A UCLA-led study confirms what women approaching menopause have long suspected: menopause does cause weight gain, it was announced Thursday.
The study, published in JCI Insight, finds that women undergoing menopause — also known as perimenopause — lost lean body mass and more than doubled their fat mass.
The women’s lean and fat mass remained stable after the transition to menopause.
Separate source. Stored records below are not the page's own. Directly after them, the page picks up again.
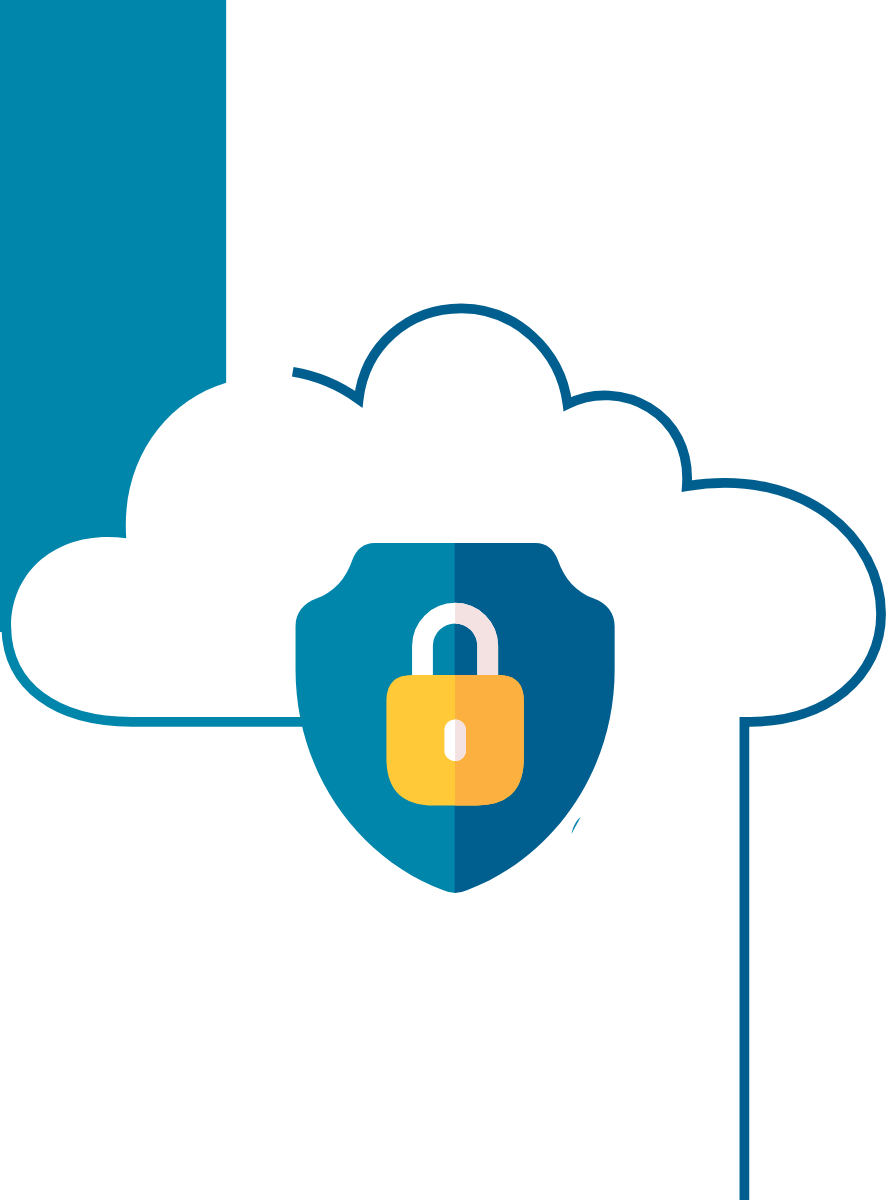
<!DOCTYPE html>
<html lang="en">
<head>
<meta charset="utf-8">
<title>Cloud security illustration</title>
<style>
  :root {
    --teal: #0085ab;
    --navy: #005f8f;
    --gold: #ffc938;
    --amber: #fbb040;
    --white: #ffffff;
    --blush: #f4e1e1;
  }
  html, body { margin: 0; padding: 0; overflow: hidden; background: var(--white); }
  .artboard { display: block; width: 888px; height: 1200px; background: var(--white); }
  .panel, .shield-light, .accent { fill: var(--teal); }
  .shield-dark { fill: var(--navy); }
  .outline { fill: none; stroke-width: 7; stroke-linejoin: miter; }
  .outline-teal { stroke: var(--teal); }
  .outline-navy { stroke: var(--navy); }
  .shackle-light { fill: var(--white); }
  .shackle-dark { fill: var(--blush); }
  .body-light { fill: var(--gold); }
  .body-dark { fill: var(--amber); }
  .keyhole-light { fill: var(--white); }
  .keyhole-shade { fill: var(--blush); }
</style>
</head>
<body>
<svg class="artboard" viewBox="0 0 640 864" preserveAspectRatio="none" role="img" aria-label="Cloud outline with a shield and padlock">
  <defs>
    <clipPath id="right-half"><rect x="328" y="380" width="130" height="280"/></clipPath>
    <path id="shield-half" d="M328.3 391H270C262 391 257 395.500 254 403C249.500 416.500 240.500 426.500 228 431C218.500 434.500 213 441.500 213 451V482C213 554 256 617 319.500 641Q324 643 328.300 643Z"/>
    <path id="shackle" d="M297 488V465a31 31 0 0 1 62 0V488H344V465a16 16 0 0 0-32 0V488Z"/>
    <path id="lock-body" d="M297 486H359Q377.500 486 377.500 504.500V546Q377.500 580 343.500 580H312.500Q278.500 580 278.500 546V504.500Q278.500 486 297 486Z"/>
    <rect id="keyhole" x="320.300" y="518" width="15.400" height="30" rx="7.700"/>
  </defs>

  <path class="panel" d="M0 0H163V275.500C118 289 87 333 91 387.500C44 381 8 409 8 451V455H0Z"/>

  <g class="cloud">
    <path class="outline outline-teal" d="M4.500 452C5.500 494 40 519.700 95 519.700H224"/>
    <path class="outline outline-navy" d="M211 267.700Q237 272 258.500 287.500C263 249 294 222 332.500 222C371 222 404 252 409 291C447 272 499 297 495 350C580 336 635 388 635 442C635 487 596 520 540 519.700H536.500V864"/>
  </g>

  <g class="shield">
    <use class="shield-light" href="#shield-half"/>
    <use class="shield-dark" href="#shield-half" transform="translate(656 0) scale(-1 1)"/>
    <path class="accent" d="M418.500 588C415 591 412.500 596 412 600.500C413.800 596 416.500 592.500 418.500 588Z"/>
  </g>

  <g class="padlock">
    <use class="shackle-light" href="#shackle"/>
    <g clip-path="url(#right-half)"><use class="shackle-dark" href="#shackle"/></g>
    <use class="body-light" href="#lock-body"/>
    <g clip-path="url(#right-half)"><use class="body-dark" href="#lock-body"/></g>
    <use class="keyhole-light" href="#keyhole"/>
    <g clip-path="url(#right-half)"><use class="keyhole-shade" href="#keyhole"/></g>
  </g>
</svg>
</body>
</html>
The researchers also noted ethnic/racial differences in the impact of menopause on body composition.
The research demonstrates that body mass index is a very important clinical tool for predicting health events, such as getting diabetes or having cardiovascular disease — but is a less useful gauge of cardio-metabolic risk in older women, the study determined.
After menopause, a woman’s weight is not a good indicator of how much fat and lean mass she has — and the fat and lean may be the key to cardiac and metabolic risks, according to the study.
The menopause transition is the time in a woman’s life when hormonal changes lead to irregular menstruation, hot flashes and other symptoms leading up to menopause, when menstruation stops altogether.
The relationship between menopause and changes in body composition has not been well understood.
While some smaller studies have looked at the impact of the menopause transition on body composition and weight, the Study of Women’s Health Across the Nation provides sufficiently voluminous and detailed data to enable researchers to disentangle the effects of chronological aging and reproductive aging.
The researchers examined 18 years of data from the women’s health study, assessing women’s body composition using a model that gave them a picture of that composition from the time before and after their final menstrual period, accounting for race/ethnicity and hormone therapy, UCLA said.